From the listing below, copy each line that contains the word "const".
┌────────
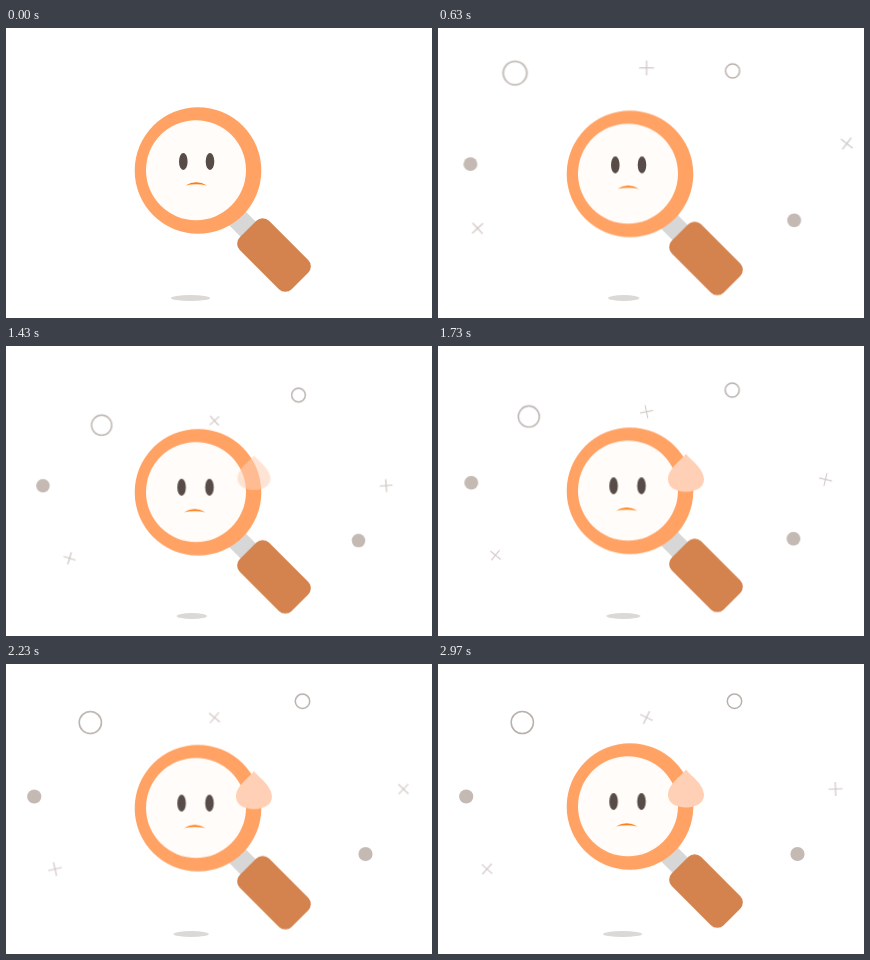
These frames come from a looping animation (426x290 px, 3.01 s). An HTML page:

```html
<!DOCTYPE html>
<html lang="en">
<head>
<meta charset="utf-8">
<title>Nothing found</title>
<style>
  :root { --loop: 3010ms; --smooth: cubic-bezier(.37, 0, .63, 1); }
  html, body { margin: 0; width: 100%; height: 100%; overflow: hidden; background: #fff; }
  svg { display: block; width: 100vw; height: 100vh; }

  /* three bobs per loop */
  .bob, .shadow {
    animation: bob calc(var(--loop) / 6) var(--smooth) infinite alternate;
  }
  .shadow { animation-name: shrink; transform-origin: 184.5px 270px; }
  @keyframes bob { to { transform: translateY(4px); } }
  @keyframes shrink { to { transform: translateX(1.4px) scaleX(.76); } }

  /* scenery bursts out from the floor, overshoots, dips and settles */
  .burst { animation: var(--loop) infinite; animation-timing-function: var(--smooth), linear; }
  .near { animation-name: near, appear; transform-origin: 208px 285px; }
  .far { animation-name: far, appear; transform-origin: 212.5px 286px; }
  @keyframes near {
    0%, 7.3% { transform: scale(0); }
    22.9% { transform: scale(1.1); }
    41% { transform: scale(.9); }
    75.3%, 100% { transform: scale(1); }
  }
  @keyframes far {
    0% { transform: scale(0); animation-timing-function: linear; }
    23.6% { transform: scale(1.1); }
    41% { transform: scale(.948); }
    75.3%, 100% { transform: scale(1); }
  }
  @keyframes appear {
    0%, 11% { opacity: 0; }
    17%, 100% { opacity: 1; }
  }

  .spin { animation: spin var(--loop) linear infinite; }
  .spin.late { animation-name: late; }
  @keyframes spin { to { transform: rotate(var(--turn)); } }
  @keyframes late {
    0%, 32.2% { transform: rotate(0deg); }
    100% { transform: rotate(210deg); }
  }

  /* the face sinks, then the sweat drop shows */
  .sink { animation: sink var(--loop) var(--smooth) infinite; }
  @keyframes sink {
    0%, 20% { transform: none; }
    43%, 100% { transform: translate(var(--dx), var(--dy)); }
  }
  .drop { animation: drop var(--loop) var(--smooth) infinite; transform-origin: 248px 105.5px; }
  @keyframes drop {
    0%, 41% { opacity: 0; transform: scale(.8); }
    53%, 100% { opacity: 1; transform: none; }
  }
</style>
</head>
<body>
<svg viewBox="0 0 426 290">
  <defs>
    <path id="cross" d="M-7 0H7M0-7V7" stroke="#d0c6c3" stroke-width="1.2"/>
  </defs>

  <g class="burst near">
    <circle cx="84.3" cy="58.5" r="11.1" fill="none" stroke="#b9b0ab" stroke-width="1.5"/>
    <g transform="translate(208.5 53.5)"><use href="#cross" class="spin late"/></g>
    <g transform="translate(397.5 125)"><use href="#cross" class="spin" style="--turn:180deg"/></g>
    <g transform="translate(49 205)"><use href="#cross" class="spin" style="--turn:225deg"/></g>
  </g>
  <g class="burst far">
    <circle cx="296.5" cy="37.2" r="7.2" fill="none" stroke="#b9b0ab" stroke-width="1.5"/>
    <circle cx="28.2" cy="132.5" r="7.1" fill="#c4b9b3"/>
    <circle cx="359.5" cy="190" r="7.1" fill="#c4b9b3"/>
  </g>

  <ellipse class="shadow" cx="184.5" cy="270" rx="19.7" ry="3" fill="#dcd8d6"/>

  <g class="bob">
    <g transform="translate(268 227) rotate(45)">
      <rect x="-62" y="-10.7" width="40" height="21.4" fill="#d7d7d7"/>
      <rect x="-36.7" y="-20.7" width="73.4" height="41.4" rx="9" fill="#d4834e"/>
    </g>
    <circle cx="192" cy="142.5" r="63.3" fill="#ffa264"/>
    <circle cx="190" cy="142.2" r="50" fill="#fffcf9"/>

    <g fill="#574c47">
      <ellipse class="sink" style="--dx:-1.7px;--dy:4px" cx="177.3" cy="133.5" rx="4.3" ry="8.4"/>
      <ellipse class="sink" style="--dx:-.5px;--dy:4px" cx="204" cy="133.5" rx="4.3" ry="8.4"/>
    </g>
    <path class="sink" style="--dx:-1.6px;--dy:5px" fill="#ff7b0f"
      d="M179.5 157.5Q190.3 150.8 201 157.5Q190.3 154.8 179.5 157.5Z"/>

    <path class="drop" fill="#ffd0b5"
      d="M248 105.5C252 111 266 120 266 131C266 139 258 143.4 248 143.4C238 143.4 230 139 230 131C230 120 244 111 248 105.5Z"/>
  </g>
</svg>
</body>
</html>
```
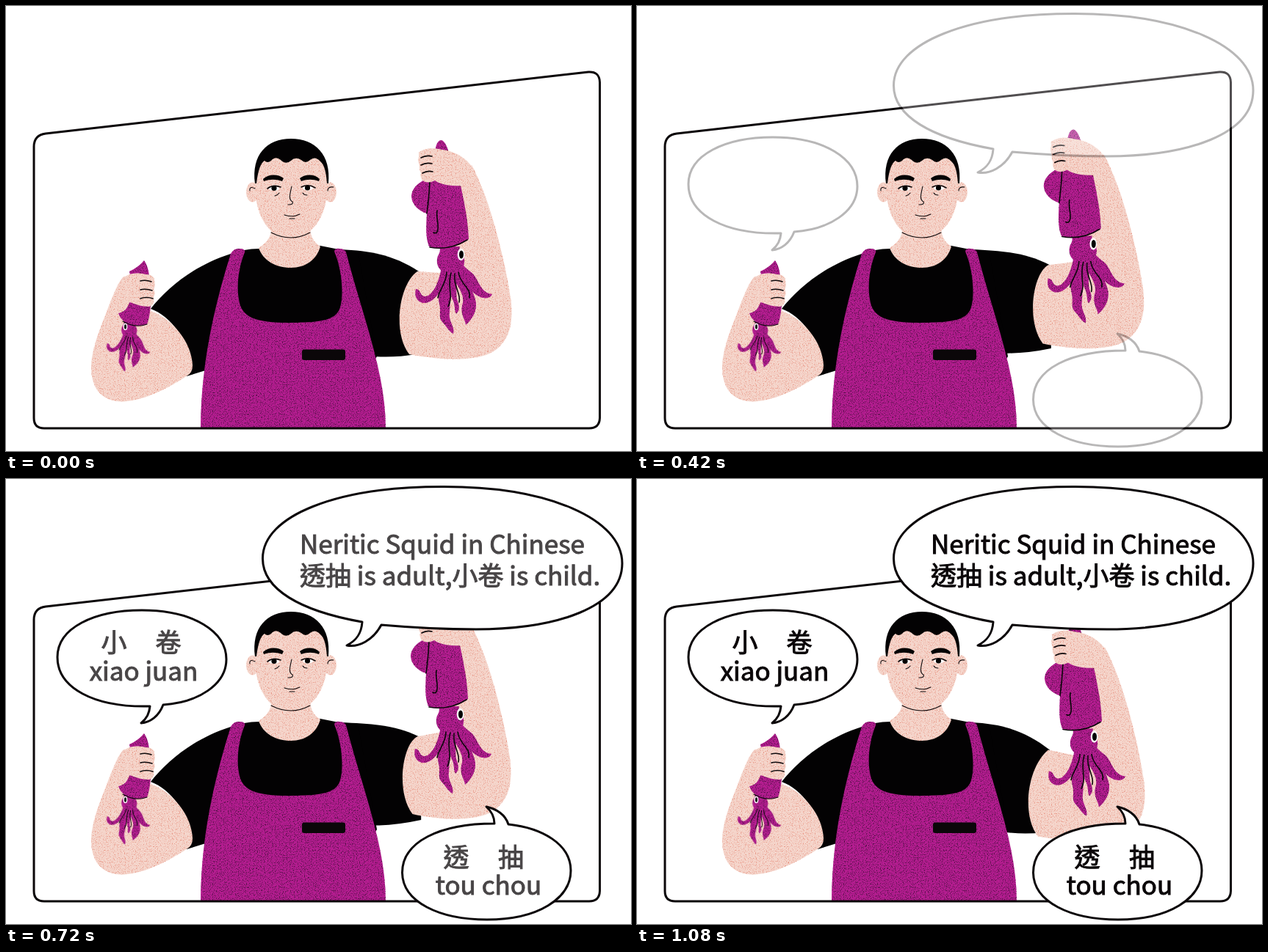
Recreate the animation shown at these times as an HTML page. Size 851x607 px, loop 2640 ms.

```html
<!DOCTYPE html>
<html lang="en">
<head>
<meta charset="utf-8">
<title>Neritic squid</title>
<style>
  html, body { margin: 0; width: 100%; height: 100%; overflow: hidden; background: #fff; }
  svg { display: block; width: 851px; height: 607px; }
  .skin { fill: #f5d6cc; }
  .purple { fill: #b41d90; }
  .line { fill: none; stroke: #0b0709; stroke-width: 1.6; stroke-linecap: round; stroke-linejoin: round; }
  .thin { stroke-width: 1.1; }
  .outline { stroke: #0b0709; stroke-width: 3; stroke-linejoin: round; }
  text { font: 35px "Noto Sans CJK TC", "Noto Sans CJK JP", "Noto Sans CJK SC", "Noto Sans CJK", sans-serif;
         fill: #0b0709; stroke: #0b0709; stroke-width: 1px; }
  .mid { text-anchor: middle; }
</style>
</head>
<body>
<svg viewBox="0 0 851 607">
  <defs>
    <filter id="skinGrain" x="0" y="0" width="1" height="1" color-interpolation-filters="sRGB">
      <feTurbulence type="fractalNoise" baseFrequency=".8" numOctaves="2" seed="4"/>
      <feColorMatrix values="0 0 0 0 .9  0 0 0 0 .55  0 0 0 0 .48  3.5 0 0 0 -1.85"/>
      <feComposite in2="SourceGraphic" operator="in" result="grain"/>
      <feMerge><feMergeNode in="SourceGraphic"/><feMergeNode in="grain"/></feMerge>
    </filter>
    <filter id="inkGrain" x="0" y="0" width="1" height="1" color-interpolation-filters="sRGB">
      <feTurbulence type="fractalNoise" baseFrequency=".8" numOctaves="2" seed="9"/>
      <feColorMatrix values="0 0 0 0 .29  0 0 0 0 .06  0 0 0 0 .25  4 0 0 0 -2.05"/>
      <feComposite in2="SourceGraphic" operator="in" result="grain"/>
      <feMerge><feMergeNode in="SourceGraphic"/><feMergeNode in="grain"/></feMerge>
    </filter>
    <g id="tentacles">
      <g class="purple" filter="url(#inkGrain)">
        <path d="M590 328L618 328C616 335 623 338 624 346C625 354 621 360 614 364H597C589 360 586 352 587 345C588 338 593 336 590 328Z"/>
        <path d="M593 355C590 378 580 396 571 396C563 396 566 387 558 386C555 398 562 406 572 405C586 402 594 386 604 364Z"/>
        <path d="M595 358C597 376 586 390 590 406C593 418 588 424 594 431C600 437 603 444 609 447C612 438 602 430 604 418C606 400 603 385 612 362Z"/>
        <path d="M602 360C609 376 603 390 608 400C612 408 610 414 613 420C619 414 617 408 614 400C612 388 615 376 614 360Z"/>
        <path d="M606 358C610 380 625 390 622 405C617 420 626 428 626 435C634 428 641 418 640 405C638 390 628 380 622 358Z"/>
        <path d="M610 354C625 368 628 390 646 397C654 400 660 398 662 393C650 392 646 382 641 373C635 361 628 362 620 350Z"/>
      </g>
      <path class="line" d="M600 363C600 378 590 386 588 398M606 364C600 384 610 394 602 410M611 365C609 384 620 392 617 404M616 363C618 380 634 384 631 398"/>
    </g>
  </defs>

  <!-- shirt and neck -->
  <path id="sleeve" fill="#030203"/>
  <path fill="#030203" d="M345 331C330 331 318 334 306 338C256 354 220 384 197 413C230 425 258 470 246 505L275 496L320 540H470L505 478L480 338Q455 332 428 327Z"/>
  <g class="skin" filter="url(#skinGrain)">
    <path d="M362 295C363 314 356 322 344 330C350 347 367 357 388 357C408 357 423 346 428 328C418 322 413 312 414 295Z"/>
    <ellipse cx="335.500" cy="254" rx="8.500" ry="13.500"/>
    <ellipse cx="441.500" cy="254" rx="8.500" ry="13.500"/>
    <path d="M339 230C339 205 360 192 388 192S438 205 438 230C440 262 432 288 420 301C410 312 400 317 388 317S364 312 355 300C344 286 337 262 339 230Z"/>
  </g>
  <path fill="#030203" d="M339 242C334 203 355 181 388 181S443 203 439 242H437C436 228 434 217 428 212Q421 204 414 210Q408 216 402 210Q394 205 388 211Q381 217 374 210Q367 204 361 211Q356 215 352 211Q344 216 341 242Z"/>

  <!-- face -->
  <path fill="#030203" d="M350 236C358 229 370 229 378 235L376 239C367 236 360 236 351 239ZM400 235C408 229 420 229 427 236L426 239C418 236 410 236 402 239Z"/>
  <g fill="#fff"><ellipse cx="365" cy="249" rx="7" ry="3"/><ellipse cx="411" cy="248.500" rx="7" ry="3"/></g>
  <circle cx="365" cy="248.500" r="3.600"/><circle cx="410.500" cy="248" r="3.600"/>
  <path class="line" d="M356 249Q364 243 374 247M402 247Q412 242 421 248"/>
  <path class="line thin" d="M366 259Q370 258 372 255M404 255Q406 258 410 258M389 246C387 255 384 264 390 267Q392 271 384 271M379 285Q390 289 400 284M386 290H393M361 309Q388 323 414 309M332 252Q331 245 339 249M438 252Q438 246 446 247"/>

  <!-- apron -->
  <path class="purple" filter="url(#inkGrain)" d="M306 338Q310 330 318 331Q326 331 325 336C318 352 313 380 317 400C320 425 340 432 385 432C428 432 450 429 455 411C460 395 458 360 447 335Q448 330 454 331Q461 331 463 336C486 425 517 500 517 576H265C265 500 280 420 306 338Z"/>
  <rect x="403" y="468.500" width="59" height="14.500" rx="3" fill="#0b0709"/>

  <!-- small squid arm -->
  <path class="skin" filter="url(#skinGrain)" d="M160 369C150 380 142 405 134 425C122 455 116 475 116 495C117 525 133 540 160 539.500C190 538 225 519 247 504Q254 500 254 490C253 460 228 427 197 416L195 380Z"/>
  <path class="purple" filter="url(#inkGrain)" d="M168 362Q181 356 188 347Q194 355 195 370L170 372Z"/>
  <use href="#tentacles" transform="translate(138 460) rotate(8) scale(.57) translate(-558 -386)"/>
  <path class="purple" filter="url(#inkGrain)" d="M169 402C165 414 160 418 153 419C156 428 162 431 166 433Q178 439 192 434Q196 424 197 406Z"/>
  <path class="line thin" d="M159 430Q176 440 192 434"/>
  <ellipse cx="162.500" cy="437.500" rx="2.800" ry="4.800" fill="#fff"/>
  <ellipse cx="162.500" cy="437.500" rx="1.500" ry="3.300"/>
  <path class="skin" filter="url(#skinGrain)" d="M155 377C163 364 176 363 190 366Q202 366 202 375Q204 381 201 386Q204 392 201 397Q203 408 195 410C184 410 178 407 168 404Q158 410 150 418Z"/>
  <path class="line" d="M183 375Q190 373 198 376M183 387Q190 385 199 388M183 399Q191 396 200 399"/>

  <!-- big squid arm -->
  <g id="bigArm">
    <path id="forearm" class="skin" filter="url(#skinGrain)"/>
    <path class="purple" filter="url(#inkGrain)" d="M584 197Q587 183 592 183Q598 183 603 200Z"/>
    <use href="#tentacles"/>
    <path class="purple" filter="url(#inkGrain)" d="M570 237C560 242 552 250 552 260C553 272 563 280 573 283C572 300 571 316 576 328C594 334 615 329 630 318C629 292 624 268 618 240Z"/>
    <path class="line" d="M577 239Q576 262 573 283M587 279C585 290 591 301 587 308Q585 311 582 309M577 329Q604 334 628 319"/>
    <ellipse cx="619.500" cy="339" rx="4.800" ry="8.200" fill="#fff"/>
    <ellipse cx="620" cy="339" rx="3" ry="5.500"/>
    <path class="skin" filter="url(#skinGrain)" d="M562 200C568 194 582 193 594 196C612 198 628 208 636 222L628 245C610 246 594 245 584 238Q574 243 567 238Q563 232 565 228Q562 222 563 217Q560 210 562 206Z"/>
    <path class="line" d="M565 207Q572 203 580 205M565 217Q572 213 580 215M567 228Q574 224 581 226"/>
  </g>

  <path class="outline" fill="none" d="M38 192Q38 176 54 174L793 90Q808 89 808.500 104V562Q808 576 794 576H52Q38 576 38 562Z"/>

  <g id="bubbles" class="outline" fill="#fff">
    <path d="M485 195C400 180 349 150 349.500 108C350 50 450 10.500 594 10.500C740 10 839 55 839 115C839 175 750 205 640 205C590 205 545 202 511 199C500 220 480 230 464 227C478 220 484 210 485 195Z"/>
    <path d="M196 310C120 312 70 285 70 243C70 203 120 179 185 179C255 179 300 208 300 246C300 280 262 305 214 308C208 324 196 332 184 333C192 326 195 320 196 310Z"/>
    <path d="M665 470C590 470 539.500 495 539.500 537C540 577 590 601 655 601C725 601 769 572 769 534C769 498 730 476 684 471C680 458 668 450 654 447C663 455 665 462 665 470Z"/>
  </g>
  <g id="words">
    <text x="400" y="102">Neritic Squid in Chinese</text>
    <text x="400" y="145">透抽 is adult,小卷 is child.</text>
    <text x="129.500 203.500" y="236">小卷</text>
    <text class="mid" x="187.500" y="275">xiao juan</text>
    <text x="595.500 670" y="529">透抽</text>
    <text class="mid" x="657" y="567">tou chou</text>
  </g>
</svg>
<script>
  const LOOP = 2640, STEP = 60, REST = 1080;
  // time, x and y of the raised arm
  const swing = [
    [0, 0, 0], [150, 1, -16], [300, 1, 2], [480, 2, -20], [600, 2.5, 2],
    [720, -1, -18], [840, -.5, 9.5], [960, 1, -14], [1080, 3, 12.5]
  ];
  const byId = id => document.getElementById(id);
  const [sleeve, forearm, bigArm, bubbles, words] =
    ['sleeve', 'forearm', 'bigArm', 'bubbles', 'words'].map(byId);
  const ramp = (t, from, to) => Math.min(1, Math.max(0, (t - from) / (to - from)));

  function armOffset(t) {
    const i = Math.max(1, swing.findIndex(key => key[0] >= t));
    const [t0, x0, y0] = swing[i - 1], [t1, x1, y1] = swing[i];
    const k = (1 - Math.cos(Math.PI * ramp(t, t0, t1))) / 2;
    return [x0 + (x1 - x0) * k, y0 + (y1 - y0) * k];
  }

  function draw(t) {
    const [x, y] = armOffset(t);
    bigArm.setAttribute('transform', `translate(${x} ${y})`);
    // the shoulder follows the hand only in part
    sleeve.setAttribute('d', `M455 332C500 334 530 ${341 + .3 * y} 562 ${362 + .6 * y}L565 420
      L${558 - .4 * y} ${475 + .55 * y}Q530 ${480 + .4 * y} 500 ${478 + .3 * y}L440 460Z`);
    const cuff = -.25 * y - x;
    forearm.setAttribute('d', `M${560 - x} ${362 - .4 * y}C${535 + cuff} 380 ${526 + cuff} 445 ${549 + cuff} 475
      C590 483 640 486 664 471C688 455 691 428 687 398C680 350 660 265 634 217L617 240
      L604 300V360L590 364Z`);
    bubbles.setAttribute('opacity', ramp(t, 300, 720));
    words.setAttribute('opacity', ramp(t, 545, 780));
  }

  function tick(now) {
    const t = now % LOOP;
    draw(Math.min(REST, Math.floor(t / STEP) * STEP));
    requestAnimationFrame(tick);
  }
  draw(0);
  requestAnimationFrame(tick);
</script>
</body>
</html>
```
└────────
Result of this exercise =>
  const LOOP = 2640, STEP = 60, REST = 1080;
  const swing = [
  const byId = id => document.getElementById(id);
  const [sleeve, forearm, bigArm, bubbles, words] =
  const ramp = (t, from, to) => Math.min(1, Math.max(0, (t - from) / (to - from)));
    const i = Math.max(1, swing.findIndex(key => key[0] >= t));
    const [t0, x0, y0] = swing[i - 1], [t1, x1, y1] = swing[i];
    const k = (1 - Math.cos(Math.PI * ramp(t, t0, t1))) / 2;
    const [x, y] = armOffset(t);
    const cuff = -.25 * y - x;
    const t = now % LOOP;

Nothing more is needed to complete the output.